Do What Makes You Happy, Not What Others Expect From You 

Personally, I love going long distances. 100 miles and more. I love multi-day journeys. All that said, I learned quickly in the aftermath that I wasn’t chasing the next longest and hardest thing just to challenge myself, but because I felt that it was expected of me.

Put aside your ego. Compare you to you. Think about why you want to do something. The triple crown of 200-milers is no joke. Honesty to myself was that while I am excited to take on the challenge, I know I need more mental and physical preparation to be ready for it, as well as a break from the longer distances. So, I deferred the triple crown races to 2024. That entire time, my ego cried to me to “get after it because you have to prove you can finish this distance.” Prove what to who?

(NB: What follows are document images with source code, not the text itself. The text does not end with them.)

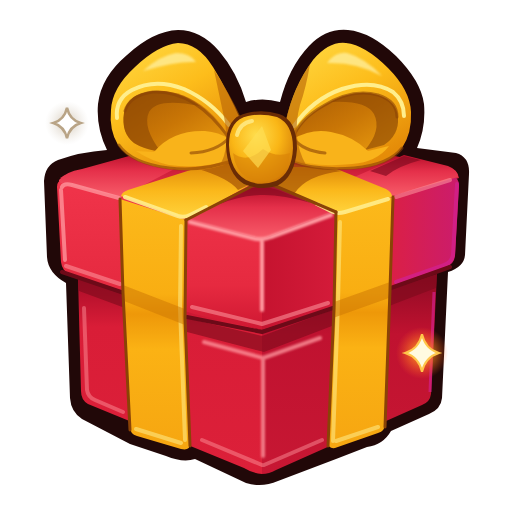
<!DOCTYPE html>
<html lang="en">
<head>
<meta charset="utf-8">
<title>Gift box</title>
<style>
:root{--paper:#fff;--ink:#210808;--red:#e0233a;--red-light:#f4475a;--red-deep:#a80d28;--red-shade:#7c0a1c;--pink:#ff9aa0;--gold:#fbb411;--gold-light:#ffdc4a;--gold-deep:#d87c06;--brown:#8f4a05;--magenta:#d3208a}
html,body{margin:0;width:512px;height:512px;overflow:hidden;background:var(--paper)}
svg{display:block}
.ink{fill:var(--ink)}
.seam{fill:none;stroke:#6d0a18;stroke-width:4;stroke-linejoin:round;stroke-linecap:round}
.fold{fill:none;stroke:#8a4306;stroke-width:3;stroke-linejoin:round;stroke-linecap:round}
.shine{fill:none;stroke:var(--pink);stroke-width:4;stroke-linecap:round;stroke-linejoin:round}
.glint{fill:none;stroke:#ffee8c;stroke-width:4;stroke-linecap:round;stroke-linejoin:round}
</style>
</head>
<body>
<svg width="512" height="512" viewBox="0 0 512 512" role="img" aria-label="Red gift box with a golden bow and two sparkles">
<defs>
<linearGradient id="lidFront" x1="0" y1="0" x2="0" y2="1"><stop offset="0" stop-color="#f0344a"/><stop offset=".7" stop-color="#e62a40"/><stop offset="1" stop-color="#cf1732"/></linearGradient>
<linearGradient id="lidRight" x1="0" y1="0" x2="1" y2="0"><stop offset="0" stop-color="#c5132f"/><stop offset=".6" stop-color="#dd2040"/><stop offset="1" stop-color="#cb1c6c"/></linearGradient>
<linearGradient id="lidTop" x1="0" y1="0" x2="0" y2="1"><stop offset="0" stop-color="#b80f2a"/><stop offset=".4" stop-color="#e5304a"/><stop offset="1" stop-color="#f75c69"/></linearGradient>
<linearGradient id="baseLeft" x1="0" y1="0" x2="0" y2="1"><stop offset="0" stop-color="#a90c28"/><stop offset=".25" stop-color="#d91d37"/><stop offset="1" stop-color="#dc2039"/></linearGradient>
<linearGradient id="baseRight" x1="0" y1="0" x2="0" y2="1"><stop offset="0" stop-color="#8f0a24"/><stop offset=".3" stop-color="#c01230"/><stop offset="1" stop-color="#c71733"/></linearGradient>
<linearGradient id="ribbon" x1="0" y1="0" x2="0" y2="1"><stop offset="0" stop-color="#fcb91b"/><stop offset=".38" stop-color="#f9ae12"/><stop offset=".46" stop-color="#ee9809"/><stop offset=".6" stop-color="#fbb214"/><stop offset="1" stop-color="#f6a611"/></linearGradient>
<linearGradient id="ribbonTop" x1="0" y1="0" x2="0" y2="1"><stop offset="0" stop-color="#e08a08"/><stop offset=".5" stop-color="#fbb81b"/><stop offset="1" stop-color="#ffd33c"/></linearGradient>
<linearGradient id="loop" x1="0" y1="0" x2=".6" y2="1"><stop offset="0" stop-color="#ffdb45"/><stop offset=".5" stop-color="#fdbd1b"/><stop offset="1" stop-color="#e58c08"/></linearGradient>
<linearGradient id="loopInside" x1="0" y1="0" x2="1" y2="1"><stop offset="0" stop-color="#a95b04"/><stop offset=".5" stop-color="#c97606"/><stop offset="1" stop-color="#ec9f10"/></linearGradient>
<radialGradient id="knot" cx=".42" cy=".3" r=".75"><stop offset="0" stop-color="#ffdd4c"/><stop offset=".5" stop-color="#fab616"/><stop offset="1" stop-color="#cf7405"/></radialGradient>
<radialGradient id="glow"><stop offset="0" stop-color="#ffb52e"/><stop offset=".4" stop-color="#ff8a1f" stop-opacity=".65"/><stop offset="1" stop-color="#ff5a20" stop-opacity="0"/></radialGradient>
<radialGradient id="paleGlow"><stop offset="0" stop-color="#b8a486" stop-opacity=".6"/><stop offset="1" stop-color="#d8d0c4" stop-opacity="0"/></radialGradient>
<filter id="soft" x="-20%" y="-20%" width="140%" height="140%"><feGaussianBlur stdDeviation="1.2"/></filter>
<path id="star" d="M0-18Q3-4 16 0Q3 4 0 18Q-3 4-16 0Q-3-4 0-18Z"/>
</defs>

<path id="outline" class="ink" d="M58 160Q80 152 107 150Q96 128 98 104Q101 77 127 55Q153 31 178 30Q201 30 219 51Q237 72 246 102Q262 97 280 102Q289 67 309 46Q326 28 348 30Q371 32 396 56Q421 81 424 104Q426 128 417 148L456 153Q470 157 469 174L465 255Q464 267 448 272L442 398Q441 409 429 414L391 431Q383 445 367 447L336 459L278 481Q262 488 246 483L195 459Q183 463 166 456L130 444L82 419Q71 412 70 398L66 283Q48 273 47 257L44 181Q45 165 58 160Z"/>

<g id="base">
<path fill="url(#baseLeft)" d="M78 278L262 330V474Q252 473 244 468L88 404Q81 400 81 391Z"/>
<path fill="url(#baseRight)" d="M262 330L437 274L431 394Q430 402 422 405L276 470Q269 474 262 474Z"/>
<path fill="var(--red-shade)" opacity=".6" d="M78 278L125 294V308L79 291ZM186 318L262 336L332 310V326L264 352L187 332ZM389 290L437 272L436 288L389 306Z"/>
<path class="shine" filter="url(#soft)" opacity=".75" d="M263 358V456M263 358L204 342M263 358L320 338"/>
<path class="shine" opacity=".45" d="M262 465L202 440M264 465L322 440M84 308L87 390Q88 397 95 400L123 412"/>
<path fill="none" stroke="var(--magenta)" stroke-width="3" opacity=".7" d="M434 292L430 392"/>
</g>

<g id="lid">
<path fill="url(#lidTop)" d="M60 178Q66 174 82 170L135 155H390L448 167Q458 170 459 178L262 240Z"/>
<path fill="url(#lidFront)" d="M57 187Q57 178 67 181L262 232V330L194 314L70 274Q62 271 61 262Z"/>
<path fill="url(#lidRight)" d="M262 232L447 178Q459 174 459 186L455 256Q454 264 446 267L334 308L262 330Z"/>
<path fill="url(#lidTop)" d="M59 180Q65 172 82 169L140 153L180 166L121 197L66 184Q58 183 59 180Z"/>
<path fill="url(#lidTop)" d="M190 220L245 190Q261 184 278 190L333 212L268 237Q262 240 254 237Z"/>
<path fill="url(#lidTop)" d="M384 164L404 155L448 166Q458 170 458 177L392 196L352 178Z"/>
<path fill="#7e0a1f" opacity=".65" d="M220 204L247 188Q262 182 279 188L311 203Q280 194 260 195Q239 196 220 204ZM370 171L404 156L421 160Q398 166 386 176Z"/>
<path class="shine" filter="url(#soft)" d="M190 222L252 238Q262 241 271 237L331 215M262 242V310"/>
<path class="shine" opacity=".75" d="M62 187Q64 183 72 185L119 198M61 190L65 260"/>
<path class="shine" opacity=".55" d="M66 266L120 284M192 307L262 324L328 303M396 197L450 180"/>
<path fill="none" stroke="var(--magenta)" stroke-width="4" stroke-linecap="round" opacity=".85" d="M457 184L453 255Q452 262 444 265L396 282"/>
<path class="seam" d="M62 272L124 293M187 317L262 332L333 308M388 289L450 267"/>
</g>

<g id="ribbons">
<path fill="url(#ribbon)" d="M120 199L186 220L185 318L190 444Q190 451 181 449L137 436Q130 434 130 427L123 293Z"/>
<path fill="url(#ribbon)" d="M336 212L393 197L390 290L385 424Q385 431 378 433L335 448Q328 449 328 442L334 308Z"/>
<path fill="url(#ribbonTop)" d="M121 196Q122 192 128 190L200 167L234 163L257 181L192 217Q185 220 178 217Z"/>
<path fill="url(#ribbonTop)" d="M270 183L292 167L332 167L386 189Q392 192 392 197L344 212Q337 214 331 211Z"/>
<path fill="#a65305" opacity=".7" d="M195 168L235 161L257 181L238 190Q229 178 195 168ZM271 183L292 164L342 171Q306 175 294 194Z"/>
<path class="glint" opacity=".9" d="M125 197L178 216Q184 218 190 215L206 207M317 204L333 212Q338 214 345 212L388 199"/>
<path class="glint" opacity=".55" d="M181 226L180 308L185 440M340 222L338 303L333 441M136 429L181 443M336 441L378 427"/>
<path fill="#d07b05" opacity=".55" d="M123 285L185 309V325L124 301ZM334 302L390 282L389 298L333 318Z"/>
<path class="fold" d="M120 199L123 293L130 430M186 220L185 318L190 446M336 212L334 308L328 446M393 197L390 290L385 427"/>
<path class="fold" d="M186 220L256 184M336 212L273 185"/>
</g>

<g id="bow">
<g id="left-loop">
<path fill="url(#loop)" d="M111 110Q112 88 135 67Q158 45 178 43Q198 43 213 67Q229 93 241 121L236 160Q207 174 169 169Q131 164 118 145Q109 130 111 110Z"/>
<path fill="url(#loopInside)" d="M124 113Q127 94 153 91Q181 89 206 109Q222 122 229 139Q219 152 191 153Q151 154 134 143Q121 133 124 113Z"/>
<path fill="#8a4604" opacity=".6" d="M124 113Q127 94 153 91Q177 90 200 106Q157 97 149 112Q142 127 161 152Q143 149 134 143Q121 133 124 113Z"/>
<path fill="#f9b31a" d="M154 152Q172 130 205 131Q219 132 229 139L236 158Q203 170 169 165Q151 161 136 151Z"/>
<path class="glint" d="M117 118Q115 99 132 90Q155 78 184 89Q211 101 229 125"/>
<path fill="#fff0a0" opacity=".75" filter="url(#soft)" d="M143 71Q159 56 176 53Q190 53 196 62Q176 61 143 71Z"/>
<path class="fold" opacity=".6" d="M125 111Q130 95 153 92Q195 90 229 138Q216 152 191 153M239 158Q205 172 169 168Q131 163 119 145"/>
<path fill="#b76306" opacity=".6" d="M241 118L236 162L219 166Q232 148 222 108L214 70Q230 94 241 118Z"/>
</g>
<g id="right-loop">
<path fill="url(#loop)" d="M286 121Q293 87 313 60Q329 41 346 43Q365 45 388 68Q410 90 411 112Q412 133 402 148Q389 166 354 169Q315 171 290 161Z"/>
<path fill="url(#loopInside)" d="M293 138Q300 119 326 104Q354 88 378 95Q397 101 398 118Q399 135 384 145Q364 154 325 153Q300 151 293 138Z"/>
<path fill="#8a4604" opacity=".6" d="M331 102Q356 88 378 95Q397 101 398 118Q399 135 384 145L365 150Q382 130 374 114Q366 100 331 102Z"/>
<path fill="#f9b31a" d="M293 139Q312 128 331 132Q353 136 368 151L389 146Q377 162 352 164Q314 168 290 158Z"/>
<path class="glint" d="M294 126Q313 99 342 89Q373 79 393 92Q404 101 404 116"/>
<path fill="#fff0a0" opacity=".75" filter="url(#soft)" d="M327 63Q336 51 347 53Q365 58 382 76Q357 62 327 63Z"/>
<path class="fold" opacity=".6" d="M397 117Q397 101 378 95Q352 88 323 106Q300 119 293 138Q303 151 325 153M290 161Q315 171 354 168Q389 165 402 148"/>
<path fill="#b76306" opacity=".6" d="M286 119Q294 87 310 64Q306 88 300 105Q291 138 306 165L290 161Z"/>
</g>
<path id="knot-edge" fill="#6a2c05" d="M226 145Q226 117 247 113Q263 109 279 114Q297 120 297 149Q295 177 277 186Q260 191 244 184Q227 174 226 145Z"/>
<path fill="url(#knot)" d="M229 145Q229 120 248 116Q262 113 277 117Q293 124 293 148Q292 173 276 181Q260 187 246 180Q230 171 229 145Z"/>
<path fill="#db8507" opacity=".65" d="M233 153Q247 164 263 149Q276 158 290 153Q288 172 275 179Q260 184 247 178Q235 170 233 153Z"/>
<path fill="#ffdf55" opacity=".65" d="M262 126L271 150L258 168L243 151Z"/>
<path class="glint" opacity=".8" d="M237 135Q240 123 252 121"/>
</g>

<g id="sparkles">
<circle cx="67" cy="123" r="22" fill="url(#paleGlow)"/>
<use href="#star" transform="translate(67 123) scale(.85)" fill="#fff" stroke="#b9a486" stroke-width="3"/>
<circle cx="422" cy="353" r="26" fill="url(#glow)"/>
<use href="#star" transform="translate(422 353) scale(1.05)" fill="#fffbe0" stroke="#ffc64a" stroke-width="2"/>
</g>
</svg>
</body>
</html>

Everyone wants to be remembered for being something, but that something starts from within. The person whose opinion matters the most is your own. Do goals that set your soul on fire while instilling nerves and excitement. A long career in endurance sports or anything is not a sprint, it’s a marathon.

Be Kind to Yourself

Celebrate the small wins. Pat yourself on the back. If you can’t be kind to yourself, it’ll trickle into every other aspect of your life. You can be kind to yourself and disciplined. The two are not opposites, they’re complimentary. That is the biggest lesson I learned during the month I was not running. When you are kind to yourself, it doesn’t matter what others think because you’ll always see the glass as half full. The problem is the opportunity. The obstacle is the path.

So I failed at my dream goal. So what? Moab did not erase all the hard work I did. Use your failure. Life is so much bigger than outcomes and the work starts within.

Aum Gandhi Run Tri Bike Magazine Co-Owner

Aum Gandhi is a social media manager, content writer, and co-owner of Run Tri Bike. An active ultrarunner, Aum has a palpable love for the sport and the trail community. His purpose in all his professional and personal activities is to inspire others by leaving a positive impact. Aum maintains a personal blog on his website in which he shares both his running exploits and features of energizing endurance athletes to all audiences. In his free time, you’d probably catch Aum reading, crewing at races, playing video games, out on the trails, or watching NBA Basketball.